When a professor asked me to think critically about art, in any form, that had affected me throughout my life, Shakira’s music immediately came to mind. It felt too obvious: Colombian American woman reflects on how the world’s most famous Colombian pop star influenced her. Why did Shakira feel like such a prominent pop culture figure in my life? I had to take a deep dive into Laundry Service, the album that caused the schism between us, to answer that question.
Returning to Laundry Service now, I’m surprised to discover a banger in “Te dejo Madrid.” It’s a track that I’ve been blasting on my bike speakers while pedaling through central Brooklyn this summer. But I barely remember it from its original release. (As it turns out, it was never even released as a single in the US.) The opening rock-guitar riff harkens back to rokera Shakira, while its distinctive, rebellious chorus inspires a deep nostalgia for early aughts Latin pop rock. Maybe “Te dejo Madrid” happens to stand out—to me, today—because it’s a marriage of old-school Shakira and crossover Shakira. The song is rokera Shakira with only a hint of the crossover brand. It’s what I aspire to be. It’s a yes and.

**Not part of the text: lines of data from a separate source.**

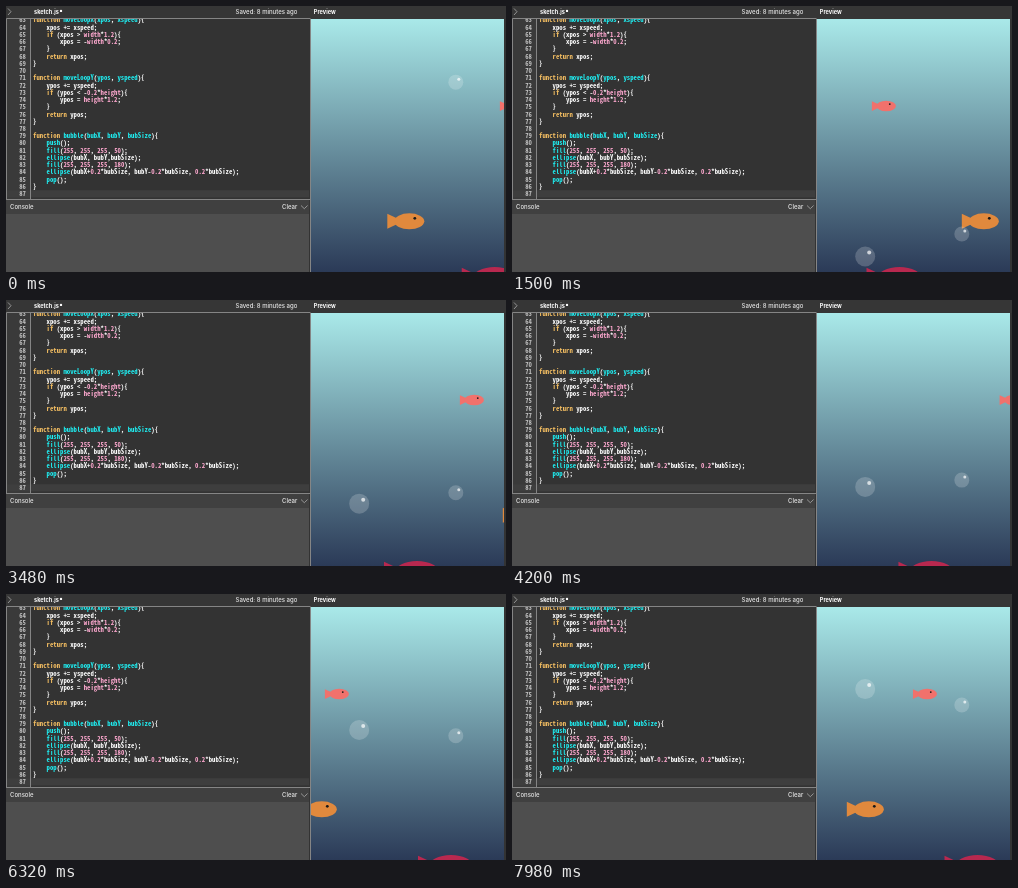
Write an HTML page that moves like this. It is 500 px wide and 266 px high and loops after 8000 ms.

```html
<!DOCTYPE html>
<html lang="en">
<head>
<meta charset="utf-8">
<title>Fish tank sketch</title>
<style>
  html, body { margin: 0; width: 100%; height: 100%; overflow: hidden; background: #333; }
  svg { display: block; width: 100vw; height: 100vh; }
  .ui { font: 500 6px Inter, "Open Sans", sans-serif; fill: #e8e8e8; }
  .bold { font-weight: 700; font-size: 5.6px; fill: #fff; }
  .code text { white-space: pre; fill: #fdfdfd; }
  .code .num { fill: #c1c1c1; text-anchor: end; }
  .key { fill: #f7c063; }
  .call { fill: #1feef2; }
  .lit { fill: #ffa9d0; }
  .line { fill: none; stroke: #aaa; stroke-width: .8; }
  .edge { fill: none; stroke: #858585; }
</style>
</head>
<body>
<svg viewBox="0 0 500 266" preserveAspectRatio="none">
  <defs>
    <linearGradient id="water" x1="0" y1="0" x2="0" y2="1">
      <stop offset="0" stop-color="#a9e9e9"/>
      <stop offset="1" stop-color="#2b3a57"/>
    </linearGradient>
    <clipPath id="tank"><rect x="305" y="13" width="193" height="253"/></clipPath>
    <clipPath id="editor"><rect x="1" y="13" width="302" height="181"/></clipPath>
  </defs>

  <rect width="500" height="266" fill="#333"/>
  <g class="code" id="code" clip-path="url(#editor)">
    <rect x="1" y="13" width="23" height="181" fill="#3a3a3a"/>
    <rect x="1" y="184.2" width="302" height="7.2" fill="#3e3e3e"/>
  </g>

  <rect width="500" height="13" fill="#363636"/>
  <path class="line" d="M2 2.5 5 5.7 2 9"/>
  <text class="ui bold" x="28" y="8.4">sketch.js</text>
  <circle cx="55" cy="4.9" r="1.2" fill="#fff"/>
  <text class="ui" x="229.6" y="8.4">Saved: 8 minutes ago</text>
  <text class="ui bold" x="307.8" y="8.4">Preview</text>

  <rect y="194" width="303" height="14" fill="#404040"/>
  <rect y="208" width="303" height="58" fill="#4e4e4e"/>
  <text class="ui" x="4" y="203.4">Console</text>
  <text class="ui" x="276" y="203.4">Clear</text>
  <path class="line" d="M295 199.5 298.3 202.7 301.6 199.5"/>
  <path class="edge" d="M.5 193.5V12.5H304.5M24.5 13V193M0 193.5H304M304.5 13V266"/>

  <g clip-path="url(#tank)">
    <rect x="305" y="13" width="193" height="253" fill="url(#water)"/>
    <g id="life"></g>
  </g>
</svg>
<script>
const FIRST_LINE = 63;
const source = `function moveLoopX(xpos, xspeed){
    xpos += xspeed;
    if (xpos > width*1.2){
        xpos = -width*0.2;
    }
    return xpos;
}

function moveLoopY(ypos, yspeed){
    ypos += yspeed;
    if (ypos < -0.2*height){
        ypos = height*1.2;
    }
    return ypos;
}

function bubble(bubX, bubY, bubSize){
    push();
    fill(255, 255, 255, 50);
    ellipse(bubX, bubY,bubSize);
    fill(255, 255, 255, 180);
    ellipse(bubX+0.2*bubSize, bubY-0.2*bubSize, 0.2*bubSize);
    pop();
}
`;

const span = (kind, text) => `<tspan class="${kind}">${text}</tspan>`;
const token = /\b(function|if|return)\b|\b(push|fill|ellipse|pop)\b|\b(width|height|\d+(?:\.\d+)?)\b/g;

function highlight(line) {
  if (line.startsWith('function'))
    return line.replace(/\w+/g, word => span(word === 'function' ? 'key' : 'call', word));
  return line.replace(/</g, '&lt;').replace(token, (word, key, call) =>
    span(key ? 'key' : call ? 'call' : 'lit', word));
}

// Choose the font size that gives the wanted character advance.
const ADVANCE = 3.38;
const family = '"Noto Sans Mono CJK JP", "Noto Sans Mono CJK SC", "DejaVu Sans Mono", monospace';
const pen = document.createElement('canvas').getContext('2d');
pen.font = `700 100px ${family}`;
const fontSize = ADVANCE * 100 / pen.measureText('0').width;

const code = document.getElementById('code');
code.style.font = `700 ${fontSize}px ${family}`;
code.innerHTML += source.split('\n').map((line, i) => {
  const y = 16.4 + i * 7.24;
  return `<text class="num" x="20" y="${y}">${FIRST_LINE + i}</text>` +
    `<text x="27" y="${y}">${highlight(line)}</text>`;
}).join('');

// Positions are given at travel 0; speed is pixels per unit of travel.
const fishes = [
  { x: 374.2, y: 100, speed: 1, size: .65, color: '#f1716c' },
  { x: 471.8, y: 215.3, speed: .5, size: 1, color: '#e0893d' },
  { x: 387.5, y: 273, speed: .25, size: 1.5, color: '#b8284f' }
];
const bubbles = [
  { x: 353.2, y: 250.5, speed: .498, r: 10 },
  { x: 449.8, y: 228, speed: .375, r: 7.5 }
];

const fishShape = ({ size, color }) => `<g><g transform="scale(${size})" fill="${color}">
  <path d="M-22-7.5-6 0-22 7.5Z"/><ellipse rx="15" ry="8"/>
  <circle cx="5.5" cy="-3" r="1.4" fill="#181818"/></g></g>`;
const bubbleShape = ({ r }) => `<g fill="#fff"><circle r="${r}" fill-opacity=".196"/>
  <circle cx="${r * .4}" cy="${-r * .4}" r="${r * .2}" fill-opacity=".706"/></g>`;

const life = document.getElementById('life');
life.innerHTML = fishes.map(fishShape).join('') + bubbles.map(bubbleShape).join('');
const nodes = [...life.children];

// [time in ms, travel]; the sketch restarts at 500.
const steps = [
  [0, 405], [500, 429.5], [500, -33], [820, -33], [1500, 0], [2600, 53],
  [3480, 94], [5080, 169], [6320, 230], [8000, 313]
];
const LOOP = 8000, RESTART = 500;
const LEFT = 266, SPAN = 271;

function travelAt(time) {
  const next = steps.findIndex(([t]) => t > time);
  const [t0, a] = steps[next - 1], [t1, b] = steps[next];
  return a + (b - a) * (time - t0) / (t1 - t0);
}

function place(node, x, y) {
  node.setAttribute('transform', `translate(${x.toFixed(2)} ${y.toFixed(2)})`);
}

function draw(now) {
  const time = Math.floor(now % LOOP / 20) * 20;
  const travel = travelAt(time);
  fishes.forEach((f, i) =>
    place(nodes[i], LEFT + (f.x + f.speed * travel - LEFT) % SPAN, f.y));
  bubbles.forEach((b, i) =>
    place(nodes[fishes.length + i], b.x, b.y - b.speed * travel));
  nodes[fishes.length].style.display = time < RESTART ? 'none' : '';
}

const start = performance.now();
function tick() {
  draw(performance.now() - start);
  requestAnimationFrame(tick);
}
tick();
</script>
</body>
</html>
```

Why did Shakira feel like such a prominent pop culture figure in my life?
The Shakira of today isn’t perfect. She is set to stand trial for tax evasion in Spain and recently announced a separation from longtime partner Gerard Piqué. But the Shakira of today is a Shakira who knows who she is. She has reconciled her pre- and post-crossover identities. Sharing the 2020 Super Bowl stage with JLo (and slaying), Shakira reached undeniable icon status.
Though Shakira’s assimilationist crossover strategy may have been necessary in 2001, no one would buy it today. Today, there seems to be space—and permission, even encouragement—for linguistic and cultural rootedness. You only have to look as far as Bad Bunny, who is at the top of the charts with his all-Spanish-language album Un Verano Sin Ti, released this year, to see that assimilation is now—for the most part—antithetical to critical and popular success.
Smaller but still well-known indie pop acts like the Marías, who collaborated with Bad Bunny on the new album’s track “Otro Atardecer,” are doing something even more groundbreaking, something that I wish I had been exposed to as a kid. They are singing in Spanglish, transcending borders on both ends of the American continent. It goes beyond assimilation or appropriation. It’s wholly representative of a very real, multilingual lived experience.
My crossover, which took place sometime between 1999 and 2009, was less intentional. Assimilating and rejecting my otherness was a coming-of-age mode of survival. Since early college, though, since the days of She Wolf, I have reconnected with what came before.
In 2016, I got a job that took me all over Latin America, and in 2019, I went back to live and work in my native Bogotá. Now, I’m a student in a bilingual graduate journalism program that has forced me to write in my native tongue. I am a product of this country’s flattening cultural directive and of my own drive to reengage with my origins. Maybe I’m also a yes and.Ultimately, I’m still the little girl on the Floridian highway, my feet hanging over the backseat of the car, singing along to my favorite old-school Shakira track.
Tasha is a Colombian-American writer, journalist, and educator based in New York City. As a staff writer for The Bogotá Post, an English-language news outlet in the Colombian capital, she focused on gender and LGBT+ issues. She is a Bilingual MA candidate at the Craig Newmark Graduate School of Journalism at CUNY.